The dental school’s frontline staff say working in the Emergency Clinic has been a great experience, although physically taxing. “If you think clinic attire is hot on a normal clinic day, the N95 masks take it to a completely different level,” said Dental Hygiene faculty Twyla Rader. “These masks are much tighter on the face, and breathing is confined.”
Ken Burgess, director of IUSD infection control, researches and tests methods to sterilize the N95 masks to extend their use, with assistance from IUSD researchers who validate the science. “We are reprocessing our N95 masks using ultraviolet germicidal irradiation light and adopting the University of Nebraska Medical Center protocol.
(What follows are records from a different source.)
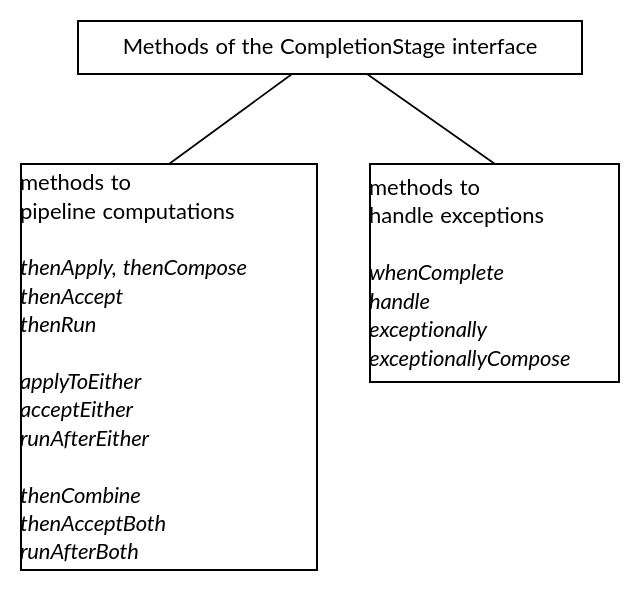
<!DOCTYPE html>
<html lang="en">
<head>
<meta charset="utf-8">
<title>Methods of the CompletionStage interface</title>
<style>
:root {
  --paper: #ffffff;
  --ink: #000000;
  --line: 28.4px;
}
* { box-sizing: border-box; margin: 0; padding: 0; }
html, body { width: 640px; height: 591px; overflow: hidden; background: var(--paper); }
.diagram {
  position: relative;
  width: 640px;
  height: 591px;
  color: var(--ink);
  font: 22px/var(--line) Lato, "Open Sans", sans-serif;
  word-spacing: 1px;
  white-space: nowrap;
}
.connectors { position: absolute; inset: 0; }
.connectors line { stroke: var(--ink); stroke-width: 1.7; }
.node {
  position: absolute;
  display: flex;
  flex-direction: column;
  justify-content: center;
  border: 2px solid var(--ink);
}
.root { left: 77px; top: 20px; width: 506px; height: 55px; align-items: center; padding-bottom: 2px; }
.pipeline { left: 20px; top: 163px; width: 298px; height: 408px; }
.exceptions { left: 369px; top: 163px; width: 251px; height: 220px; padding-bottom: 1px; }
h1, h2 { font: inherit; }
h2, .methods { margin-left: -2px; }
.methods { list-style: none; margin-top: var(--line); font-style: italic; letter-spacing: -0.15px; }
</style>
</head>
<body>
<main class="diagram">
  <svg class="connectors" width="640" height="591" viewBox="0 0 640 591" aria-hidden="true">
    <line x1="292" y1="74" x2="169" y2="164"/>
    <line x1="367" y1="74" x2="495" y2="164"/>
  </svg>

  <header class="node root">
    <h1>Methods of the CompletionStage interface</h1>
  </header>

  <section class="node pipeline">
    <h2>methods to<br>pipeline computations</h2>
    <ul class="methods">
      <li>thenApply, thenCompose</li>
      <li>thenAccept</li>
      <li>thenRun</li>
    </ul>
    <ul class="methods">
      <li>applyToEither</li>
      <li>acceptEither</li>
      <li>runAfterEither</li>
    </ul>
    <ul class="methods">
      <li>thenCombine</li>
      <li>thenAcceptBoth</li>
      <li>runAfterBoth</li>
    </ul>
  </section>

  <section class="node exceptions">
    <h2>methods to<br>handle exceptions</h2>
    <ul class="methods">
      <li>whenComplete</li>
      <li>handle</li>
      <li>exceptionally</li>
      <li>exceptionallyCompose</li>
    </ul>
  </section>
</main>
</body>
</html>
This process allows us to disinfect each N95 mask up to three times after use and extend our supply,” Burgess said. “We owe a great deal of thanks to our Sterile Processing Department and housekeeping staff who have stepped up and volunteered to cover the limited shifts to ensure that the instrumentation used in the Emergency Clinic and our building remain sterilized.”
Yet, despite the rigorous infection control procedures, staff may still be at risk.
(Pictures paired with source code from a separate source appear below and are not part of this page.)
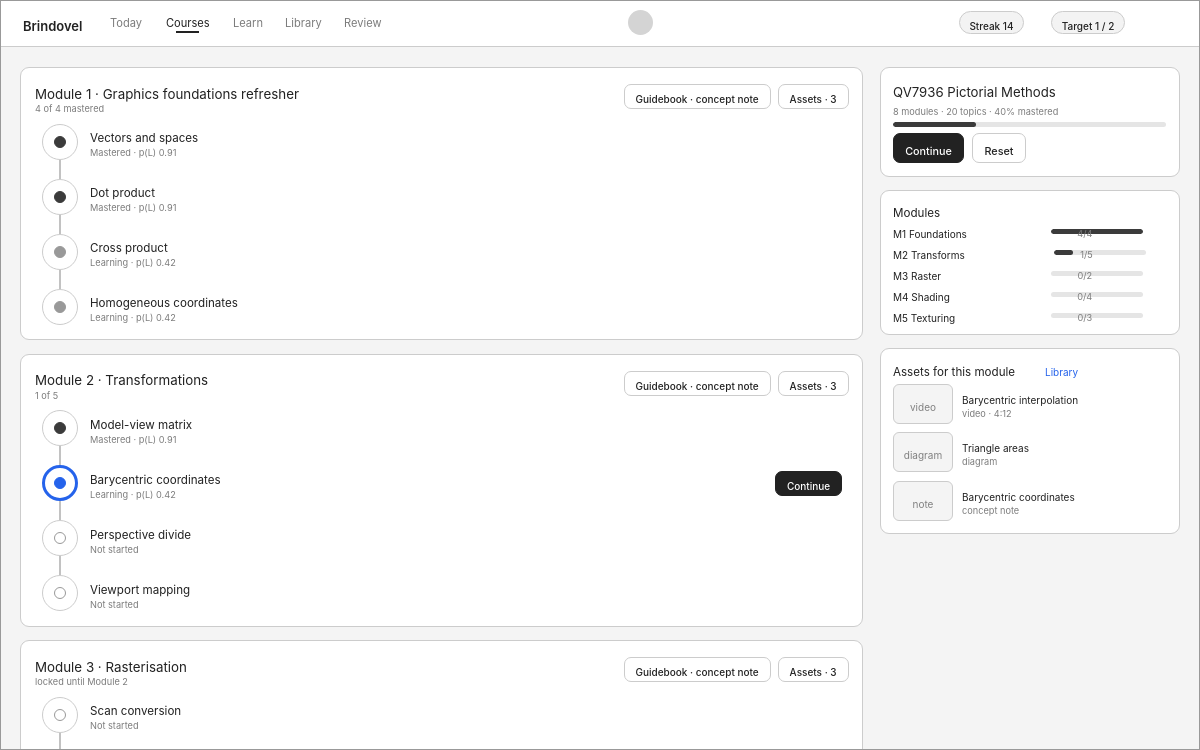
<!DOCTYPE html>
<html lang="en">
<head>
<meta charset="utf-8">
<title>Courses</title>
<style>
:root {
  --ink: #222;
  --muted: #7c7c7c;
  --line: #ccc;
  --page: #f4f4f4;
  --card: #fff;
  --track: #e5e5e5;
  --fill: #3b3b3b;
  --grey: #999;
  --accent: #2563eb;
}
*, *::before, *::after { box-sizing: border-box; margin: 0; padding: 0; }
html, body { width: 1200px; height: 750px; overflow: hidden; }
body { font: 400 10px/14px Inter, "Liberation Sans", sans-serif; color: var(--ink); background: var(--page); }
a { color: inherit; text-decoration: none; }
ul, ol { list-style: none; }
.app { position: relative; width: 1200px; height: 750px; overflow: hidden; }
.app::after { content: ""; position: absolute; inset: 0; border: 1px solid #999; pointer-events: none; }

.topbar { display: grid; grid-template-columns: 87px 517.5px 331.5px 92px auto; justify-content: start; align-items: center; height: 47px; padding: 0 0 1px 23px; background: var(--card); border-bottom: 1px solid var(--line); }
.brand { padding-top: 7px; font-size: 13px; font-weight: 600; line-height: 16px; }
.nav { display: grid; grid-template-columns: 56px 67px 52px 59px auto; justify-content: start; font-size: 11.1px; line-height: 18px; color: var(--muted); }
.nav a { position: relative; justify-self: start; }
.nav .current { color: var(--ink); }
.nav .current::after { content: ""; position: absolute; left: 10px; top: 17px; width: 23px; height: 2px; background: var(--ink); }
.avatar { width: 25px; height: 25px; border-radius: 50%; background: #d4d4d4; }
.pill { justify-self: start; height: 23px; padding-top: 5.5px; border: 1px solid var(--line); border-radius: 12px; background: #f3f3f3; font-weight: 500; line-height: 17px; text-align: center; }
.streak { width: 65px; }
.target { width: 74px; }

.layout { display: grid; grid-template-columns: 843px 300px; gap: 17px; padding: 20px 20px 0; }
.card { background: var(--card); border: 1px solid var(--line); border-radius: 9px; }
.btn { display: block; border: 1px solid var(--line); border-radius: 7px; background: var(--card); font-weight: 500; text-align: center; white-space: nowrap; }
.btn.dark { background: var(--ink); border-color: var(--ink); color: #fff; }
.small { height: 25px; padding-top: 5px; line-height: 18px; }
.large { height: 30px; padding-top: 8.5px; font-size: 10.8px; line-height: 18px; }
.sub { font-size: 9.2px; color: var(--muted); }

.modules { display: flex; flex-direction: column; gap: 13.7px; }
.module { height: 273px; padding: 16px 14px 0; }
.module-head { display: flex; justify-content: space-between; height: 30.1px; }
.module-head h2 { position: relative; top: .5px; font-size: 13.35px; font-weight: 400; line-height: 19px; }
.module-head .sub { line-height: 11px; }
.actions { display: flex; gap: 7px; }
.module-head .actions { margin-right: -.6px; }
.guide { width: 147px; }
.assets-btn { width: 71px; }
.topic { position: relative; display: flex; align-items: center; height: 55px; padding: 0 6px 0 7px; }
.topic:not(:last-child)::after, .topic.continues::after { content: ""; position: absolute; left: 24px; top: 45.5px; width: 2px; height: 19px; background: #c2c2c2; }
.node { display: flex; align-items: center; justify-content: center; width: 36px; height: 36px; margin-right: 12px; border: 1px solid var(--line); border-radius: 50%; background: var(--card); }
.node::before { content: ""; width: 12px; height: 12px; border: 1px solid var(--grey); border-radius: 50%; }
.mastered .node::before { background: var(--fill); border-color: var(--fill); }
.learning .node::before { background: var(--grey); }
.active .node { border: 3px solid var(--accent); }
.active .node::before { background: var(--accent); border-color: var(--accent); }
.topic-text { flex: 1; padding-top: 7.8px; }
.topic h3 { font-size: 11.6px; font-weight: 400; line-height: 15px; }
.resume { width: 67px; }

.sidebar { display: flex; flex-direction: column; gap: 13px; }
.sidebar .card { padding: 0 12px; }
.sidebar h2 { font-size: 11.6px; font-weight: 400; line-height: 16px; }
.track { height: 5px; border-radius: 3px; background: var(--track); overflow: hidden; }
.track i { display: block; height: 5px; border-radius: 3px; background: var(--fill); }

.course { height: 110px; }
.course h2 { padding-top: 14px; font-size: 13.2px; line-height: 20px; }
.course .sub { margin-top: 3px; }
.course .track { width: 273px; margin-top: 3px; }
.course .track i { width: 83px; }
.course .actions { gap: 8px; padding-top: 6px; }
.continue { width: 71px; }
.reset { width: 54px; }

.progress { height: 145px; }
.progress h2 { padding-top: 14px; margin-bottom: 3px; }
.progress li { display: grid; grid-template-columns: 158.3px 92px; align-items: center; height: 20.9px; }
.progress .track { grid-area: 1 / 2; margin-bottom: 5px; }
.progress .count { grid-area: 1 / 2; padding-right: 25px; text-align: center; }
.progress .offset { grid-template-columns: 161px 92px; }
.progress .offset .count { padding-right: 27px; }
.full { width: 92px; }
.fifth { width: 19px; }

.library { height: 186px; }
.library-head { display: flex; align-items: center; height: 35px; padding-top: 10px; }
.library-head h2 { width: 152px; }
.library-head a { font-size: 10px; color: var(--accent); }
.library li { display: flex; gap: 9px; height: 40px; margin-bottom: 8.4px; }
.thumb { width: 60px; height: 40px; padding-top: 15px; border: 1px solid var(--line); border-radius: 6px; background: var(--page); color: #808080; text-align: center; }
.asset-text { padding-top: 9px; }
.asset-text h3 { font: inherit; }
.asset-text .sub { line-height: 13px; }
</style>
</head>
<body>
<div class="app">
  <header class="topbar">
    <a class="brand" href="#">Brindovel</a>
    <nav class="nav">
      <a href="#">Today</a>
      <a class="current" href="#">Courses</a>
      <a href="#">Learn</a>
      <a href="#">Library</a>
      <a href="#">Review</a>
    </nav>
    <span class="avatar"></span>
    <span class="pill streak">Streak 14</span>
    <span class="pill target">Target 1 / 2</span>
  </header>

  <div class="layout">
    <main class="modules">
      <section class="card module">
        <div class="module-head">
          <div><h2>Module 1 · Graphics foundations refresher</h2><p class="sub">4 of 4 mastered</p></div>
          <div class="actions"><a class="btn small guide" href="#">Guidebook · concept note</a><a class="btn small assets-btn" href="#">Assets · 3</a></div>
        </div>
        <ol>
          <li class="topic mastered"><span class="node"></span><div class="topic-text"><h3>Vectors and spaces</h3><p class="sub">Mastered · p(L) 0.91</p></div></li>
          <li class="topic mastered"><span class="node"></span><div class="topic-text"><h3>Dot product</h3><p class="sub">Mastered · p(L) 0.91</p></div></li>
          <li class="topic learning"><span class="node"></span><div class="topic-text"><h3>Cross product</h3><p class="sub">Learning · p(L) 0.42</p></div></li>
          <li class="topic learning"><span class="node"></span><div class="topic-text"><h3>Homogeneous coordinates</h3><p class="sub">Learning · p(L) 0.42</p></div></li>
        </ol>
      </section>

      <section class="card module">
        <div class="module-head">
          <div><h2>Module 2 · Transformations</h2><p class="sub">1 of 5</p></div>
          <div class="actions"><a class="btn small guide" href="#">Guidebook · concept note</a><a class="btn small assets-btn" href="#">Assets · 3</a></div>
        </div>
        <ol>
          <li class="topic mastered"><span class="node"></span><div class="topic-text"><h3>Model-view matrix</h3><p class="sub">Mastered · p(L) 0.91</p></div></li>
          <li class="topic active"><span class="node"></span><div class="topic-text"><h3>Barycentric coordinates</h3><p class="sub">Learning · p(L) 0.42</p></div><a class="btn dark small resume" href="#">Continue</a></li>
          <li class="topic"><span class="node"></span><div class="topic-text"><h3>Perspective divide</h3><p class="sub">Not started</p></div></li>
          <li class="topic"><span class="node"></span><div class="topic-text"><h3>Viewport mapping</h3><p class="sub">Not started</p></div></li>
        </ol>
      </section>

      <section class="card module">
        <div class="module-head">
          <div><h2>Module 3 · Rasterisation</h2><p class="sub">locked until Module 2</p></div>
          <div class="actions"><a class="btn small guide" href="#">Guidebook · concept note</a><a class="btn small assets-btn" href="#">Assets · 3</a></div>
        </div>
        <ol>
          <li class="topic continues"><span class="node"></span><div class="topic-text"><h3>Scan conversion</h3><p class="sub">Not started</p></div></li>
        </ol>
      </section>
    </main>

    <aside class="sidebar">
      <section class="card course">
        <h2>QV7936 Pictorial Methods</h2>
        <p class="sub">8 modules · 20 topics · 40% mastered</p>
        <div class="track"><i></i></div>
        <div class="actions"><a class="btn dark large continue" href="#">Continue</a><a class="btn large reset" href="#">Reset</a></div>
      </section>

      <section class="card progress">
        <h2>Modules</h2>
        <ul>
          <li><span>M1 Foundations</span><div class="track"><i class="full"></i></div><span class="count sub">4/4</span></li>
          <li class="offset"><span>M2 Transforms</span><div class="track"><i class="fifth"></i></div><span class="count sub">1/5</span></li>
          <li><span>M3 Raster</span><div class="track"></div><span class="count sub">0/2</span></li>
          <li><span>M4 Shading</span><div class="track"></div><span class="count sub">0/4</span></li>
          <li><span>M5 Texturing</span><div class="track"></div><span class="count sub">0/3</span></li>
        </ul>
      </section>

      <section class="card library">
        <div class="library-head"><h2>Assets for this module</h2><a href="#">Library</a></div>
        <ul>
          <li><span class="thumb">video</span><div class="asset-text"><h3>Barycentric interpolation</h3><p class="sub">video · 4:12</p></div></li>
          <li><span class="thumb">diagram</span><div class="asset-text"><h3>Triangle areas</h3><p class="sub">diagram</p></div></li>
          <li><span class="thumb">note</span><div class="asset-text"><h3>Barycentric coordinates</h3><p class="sub">concept note</p></div></li>
        </ul>
      </section>
    </aside>
  </div>
</div>
</body>
</html>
“We still remain on our toes, knowing that no test is perfect, and we could still very well be exposing ourselves,” said dental assistant Lindsey Wittell. “At that point, we have to remember why we’re here.”
The dental school’s Emergency Clinic was specifically designed for accelerated ventilation. Located in the James J. Fritts, DDS Clinical Care Center, a new state-of-the-art comprehensive clinic that opened at the dental school in 2018, the Emergency Clinic was constructed with negative pressure operatories, which circulate air from the ceiling down to the floor and move it outside through special HEPA filter vents.
By developing and enforcing strict protocols, IUSD is performing at the highest level of infection control, sanitation, and cleaning, said Adam Smith, director of facility operations and auxiliary services. “Those on the forefront here at the school are heroes,” Smith said. “It’s tremendous what they’re doing, and we’re doing everything we can to support them.”
The clinical and sterilization staff who commute to the dental school on almost empty streets and highways report a special comradery has developed among them, similar to a “MASH” unit, Dr. Weingarten said.
“An awesome group of dental professionals, many of whom haven’t worked together before, are staffing the Emergency Clinic,” said Jennifer McKee, dental hygienist in IUSD Faculty Practice. “We’ve pulled together and rapidly created a new working rapport to care for patients who are extremely grateful that we remain open and successfully addressed their dental emergencies.”